What the task asks
Each line of the listing that includes the string "spacing" is to be identified and copied.

------ Supplied material

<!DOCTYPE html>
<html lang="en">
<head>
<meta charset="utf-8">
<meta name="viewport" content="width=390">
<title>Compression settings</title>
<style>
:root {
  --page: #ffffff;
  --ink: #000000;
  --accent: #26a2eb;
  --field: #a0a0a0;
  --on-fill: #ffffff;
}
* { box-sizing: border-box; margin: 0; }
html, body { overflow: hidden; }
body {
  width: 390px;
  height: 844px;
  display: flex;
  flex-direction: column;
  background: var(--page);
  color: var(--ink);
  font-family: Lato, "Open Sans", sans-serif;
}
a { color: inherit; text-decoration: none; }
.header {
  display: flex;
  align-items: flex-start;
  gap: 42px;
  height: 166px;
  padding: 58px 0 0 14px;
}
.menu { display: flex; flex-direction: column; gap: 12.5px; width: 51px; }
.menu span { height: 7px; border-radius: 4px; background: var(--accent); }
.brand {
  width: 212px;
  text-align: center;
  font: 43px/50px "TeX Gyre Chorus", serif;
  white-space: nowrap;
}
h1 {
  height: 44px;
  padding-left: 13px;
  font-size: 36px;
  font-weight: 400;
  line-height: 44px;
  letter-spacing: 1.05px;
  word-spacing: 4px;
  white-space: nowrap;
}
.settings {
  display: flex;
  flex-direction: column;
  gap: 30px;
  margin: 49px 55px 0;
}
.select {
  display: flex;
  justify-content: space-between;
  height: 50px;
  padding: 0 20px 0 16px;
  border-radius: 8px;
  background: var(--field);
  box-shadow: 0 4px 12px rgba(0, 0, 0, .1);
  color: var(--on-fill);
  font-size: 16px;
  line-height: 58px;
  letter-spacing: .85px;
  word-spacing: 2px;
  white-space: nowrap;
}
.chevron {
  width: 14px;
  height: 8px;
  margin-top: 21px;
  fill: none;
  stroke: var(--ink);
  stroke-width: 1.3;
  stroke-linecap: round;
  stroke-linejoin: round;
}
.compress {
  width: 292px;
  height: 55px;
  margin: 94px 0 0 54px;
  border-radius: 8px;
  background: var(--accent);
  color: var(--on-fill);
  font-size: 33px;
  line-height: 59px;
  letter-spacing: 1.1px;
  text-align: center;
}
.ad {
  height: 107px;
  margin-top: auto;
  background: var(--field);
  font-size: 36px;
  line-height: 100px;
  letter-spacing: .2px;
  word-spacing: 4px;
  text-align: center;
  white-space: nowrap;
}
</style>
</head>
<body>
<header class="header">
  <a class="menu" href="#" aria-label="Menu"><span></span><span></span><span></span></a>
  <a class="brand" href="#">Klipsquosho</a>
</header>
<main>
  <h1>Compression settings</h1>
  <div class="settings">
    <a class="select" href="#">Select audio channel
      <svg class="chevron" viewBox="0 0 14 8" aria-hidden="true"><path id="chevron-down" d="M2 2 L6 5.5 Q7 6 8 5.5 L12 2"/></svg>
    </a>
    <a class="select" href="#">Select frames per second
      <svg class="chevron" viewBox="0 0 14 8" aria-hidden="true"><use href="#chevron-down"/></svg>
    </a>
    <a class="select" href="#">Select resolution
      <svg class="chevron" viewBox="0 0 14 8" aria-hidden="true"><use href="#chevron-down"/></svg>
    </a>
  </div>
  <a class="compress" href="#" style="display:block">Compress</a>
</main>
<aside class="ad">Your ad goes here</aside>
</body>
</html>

------------

Answer section
  letter-spacing: 1.05px;
  word-spacing: 4px;
  letter-spacing: .85px;
  word-spacing: 2px;
  letter-spacing: 1.1px;
  letter-spacing: .2px;
  word-spacing: 4px;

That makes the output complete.